Friday, November 16, 2012

Gimp or Photoshop: Creating Book Covers

Self-published authors have to do everything on their own, including book covers. There are services available, of course, that can be paid to do this. Most of us, however, do not have excess resources so we either do it ourselves, or ask family or friends for help. The DIY approach can also be costly if you do not have graphics software on hand for the task. Photoshop is regarded by most as the best tool for the job, but it is very expensive. For my latest round of book cover designs, I choose to try the free software called GIMP and was pleasantly surprised. Combining Gimp with the Createspace cover template allowed me to overcome the hurdle of creating a cover for my latest book, and editing and redesigning the photoshop generated covers of my previously published books.

First a little history:

Last year I wrote a four book scifi series called Socialite 1. While working on the time consuming task of editing I had little time to work on the covers, so my son (14 years old at the time) offered to do them. He used a combination of tools available on our iMac.

The basic design he used emphasized the dichotomies of good and evil with contrasting dark and light triangles.  (here is a picture of the cover of book 1 of the series.) I was very appreciative of his efforts, of course, but knew that I would need to make them more visually appealing at some point in the future. At the time Photoshop was offering a thirty day trial, so I used photoshop to create the back page and spine of the print book covers. I had never used it before, but found it quite easy to learn for this task (using youtube videos as my teacher.)

This fall I completed my fifth book Good Gladys (pictured above) and figured that at the same time as I was designing its cover, I would redo the covers of my Socialite books.

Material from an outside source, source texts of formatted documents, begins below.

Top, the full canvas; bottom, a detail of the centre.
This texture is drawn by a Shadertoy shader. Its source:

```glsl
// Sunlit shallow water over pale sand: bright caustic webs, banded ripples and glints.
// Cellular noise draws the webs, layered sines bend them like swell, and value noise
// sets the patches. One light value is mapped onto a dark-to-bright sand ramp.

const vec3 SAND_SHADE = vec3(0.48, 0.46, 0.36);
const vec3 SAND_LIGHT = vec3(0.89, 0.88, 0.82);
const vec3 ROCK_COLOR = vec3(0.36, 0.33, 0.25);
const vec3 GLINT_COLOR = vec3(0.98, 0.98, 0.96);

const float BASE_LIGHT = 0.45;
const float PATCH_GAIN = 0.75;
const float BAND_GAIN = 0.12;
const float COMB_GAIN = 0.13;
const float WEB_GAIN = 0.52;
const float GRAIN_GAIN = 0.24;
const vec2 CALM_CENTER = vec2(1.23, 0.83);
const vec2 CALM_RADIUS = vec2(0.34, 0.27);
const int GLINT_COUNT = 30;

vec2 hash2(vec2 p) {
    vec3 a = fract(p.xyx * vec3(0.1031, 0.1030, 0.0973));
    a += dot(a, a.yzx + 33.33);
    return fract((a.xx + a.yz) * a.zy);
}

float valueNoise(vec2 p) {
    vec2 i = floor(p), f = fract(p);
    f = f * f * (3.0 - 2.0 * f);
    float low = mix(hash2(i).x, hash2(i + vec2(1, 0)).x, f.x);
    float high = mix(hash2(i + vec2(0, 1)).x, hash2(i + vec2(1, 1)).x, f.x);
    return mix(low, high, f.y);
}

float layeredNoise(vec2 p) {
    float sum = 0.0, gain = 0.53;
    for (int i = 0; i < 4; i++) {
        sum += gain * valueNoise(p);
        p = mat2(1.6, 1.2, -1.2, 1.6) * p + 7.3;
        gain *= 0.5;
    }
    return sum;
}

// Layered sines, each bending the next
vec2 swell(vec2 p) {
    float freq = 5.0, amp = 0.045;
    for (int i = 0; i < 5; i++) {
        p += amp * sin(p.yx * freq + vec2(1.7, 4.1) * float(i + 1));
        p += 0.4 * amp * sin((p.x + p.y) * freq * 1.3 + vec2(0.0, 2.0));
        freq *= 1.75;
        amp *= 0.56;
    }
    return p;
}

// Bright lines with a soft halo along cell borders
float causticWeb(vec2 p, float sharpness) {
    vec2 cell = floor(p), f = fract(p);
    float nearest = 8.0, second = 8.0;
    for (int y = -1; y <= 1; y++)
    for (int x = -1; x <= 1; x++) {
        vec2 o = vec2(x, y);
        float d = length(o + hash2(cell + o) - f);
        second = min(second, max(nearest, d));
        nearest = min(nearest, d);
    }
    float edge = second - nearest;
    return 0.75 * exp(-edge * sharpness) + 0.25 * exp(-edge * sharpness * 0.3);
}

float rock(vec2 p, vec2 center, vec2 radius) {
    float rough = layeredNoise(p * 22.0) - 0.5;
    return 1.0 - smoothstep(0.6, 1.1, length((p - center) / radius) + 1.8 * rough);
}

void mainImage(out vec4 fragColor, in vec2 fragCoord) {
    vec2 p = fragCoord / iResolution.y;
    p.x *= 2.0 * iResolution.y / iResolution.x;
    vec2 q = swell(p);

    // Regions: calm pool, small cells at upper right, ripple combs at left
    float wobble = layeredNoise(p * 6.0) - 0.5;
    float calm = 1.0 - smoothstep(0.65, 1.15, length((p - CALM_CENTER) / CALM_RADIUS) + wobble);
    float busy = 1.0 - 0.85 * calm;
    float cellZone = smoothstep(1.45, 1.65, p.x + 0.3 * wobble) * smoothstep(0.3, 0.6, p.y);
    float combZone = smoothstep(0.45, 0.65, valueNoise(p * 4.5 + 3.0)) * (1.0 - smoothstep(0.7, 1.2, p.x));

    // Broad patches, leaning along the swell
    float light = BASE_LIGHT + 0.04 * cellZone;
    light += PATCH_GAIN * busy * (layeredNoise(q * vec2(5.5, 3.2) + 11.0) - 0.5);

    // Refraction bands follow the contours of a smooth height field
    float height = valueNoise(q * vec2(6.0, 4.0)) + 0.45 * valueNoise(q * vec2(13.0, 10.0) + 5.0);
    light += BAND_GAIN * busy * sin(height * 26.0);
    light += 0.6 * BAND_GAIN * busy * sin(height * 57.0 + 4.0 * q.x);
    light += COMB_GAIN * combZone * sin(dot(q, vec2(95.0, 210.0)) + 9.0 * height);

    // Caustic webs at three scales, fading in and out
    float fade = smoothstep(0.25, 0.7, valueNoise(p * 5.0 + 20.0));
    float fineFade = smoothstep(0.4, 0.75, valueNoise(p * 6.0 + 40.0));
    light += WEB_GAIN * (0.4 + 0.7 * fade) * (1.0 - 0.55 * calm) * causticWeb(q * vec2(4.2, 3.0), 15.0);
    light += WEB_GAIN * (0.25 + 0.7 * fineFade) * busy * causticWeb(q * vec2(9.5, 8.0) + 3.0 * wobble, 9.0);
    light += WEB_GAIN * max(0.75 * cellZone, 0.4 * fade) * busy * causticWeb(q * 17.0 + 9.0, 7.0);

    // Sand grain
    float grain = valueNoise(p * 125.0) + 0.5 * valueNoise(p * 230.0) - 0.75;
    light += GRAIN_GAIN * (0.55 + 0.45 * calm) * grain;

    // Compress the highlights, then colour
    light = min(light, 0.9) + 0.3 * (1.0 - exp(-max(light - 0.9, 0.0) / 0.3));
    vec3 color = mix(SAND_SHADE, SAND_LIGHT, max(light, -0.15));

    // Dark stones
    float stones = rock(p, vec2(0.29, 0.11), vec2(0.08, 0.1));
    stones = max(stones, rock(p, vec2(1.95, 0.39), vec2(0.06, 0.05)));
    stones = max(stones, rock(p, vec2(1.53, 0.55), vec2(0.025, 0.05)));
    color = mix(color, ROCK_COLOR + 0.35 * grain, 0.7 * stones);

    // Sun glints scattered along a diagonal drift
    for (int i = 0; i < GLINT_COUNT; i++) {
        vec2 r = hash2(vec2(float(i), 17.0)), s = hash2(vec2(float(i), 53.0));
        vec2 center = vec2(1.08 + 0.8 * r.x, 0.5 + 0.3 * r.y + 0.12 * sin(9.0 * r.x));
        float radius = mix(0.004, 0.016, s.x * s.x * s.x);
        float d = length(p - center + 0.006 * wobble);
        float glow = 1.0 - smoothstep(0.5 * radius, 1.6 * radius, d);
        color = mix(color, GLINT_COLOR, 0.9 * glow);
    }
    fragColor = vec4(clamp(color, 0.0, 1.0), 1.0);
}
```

I looked for an alternative to Photoshop (because of price) and found that many websites recommended GIMP. I downloaded it (for free!) onto my MAC (the PC version is also available), watched a few youtube HOW-TO videos (here's a sample) and went to work.

I asked my sister-in-law, a wonderful photographer, for a photo depicting a sunrise or sunset—something kind of mysterious looking, appropriate for the murder mystery genre of Good Gladys. She sent this to me (pictured at right). A little cropping and some manipulation of the colours turned that photograph into the cover pictured above. GIMP was really easy to use, and the whole cover took only a few hours from start to finish. For the print version of the book, I just opened the cover template provided by createspace, then added the image of the front that I had created and sized it appropriately. I found that this process was just as easy and effective as it had previously been with photoshop. The resulting pdf document of the cover was instantly accepted by the Createspace editors, just as the photoshop version of the Socialite covers had been.

Here's the final print book cover:

Finally I decided to tackle the socialite covers. The files were Photoshop files (.psd). I was surprised that GIMP had no problem opening these files, preserving all of the layers that I had created in the past. Although I am not very experienced I found the tools in GIMP were fairly easy to use and with some trial and error, I was able to transform that image of book 1 shown above into this:

I highly recommend GIMP. I don't know if really seasoned Photoshop users would experience severe limitations in its functionality, but I do know that inexperienced users, like myself, can get very satisfactory results, with minimal effort. The software is free, and there are many, many instructional videos on youtube to get you started.

To see all of the new book covers for the Socialite series, go to my Good Gladys website and scroll to the bottom. I hope that this was helpful for other self-published authors considering trying their skills at creating interesting, effective book covers.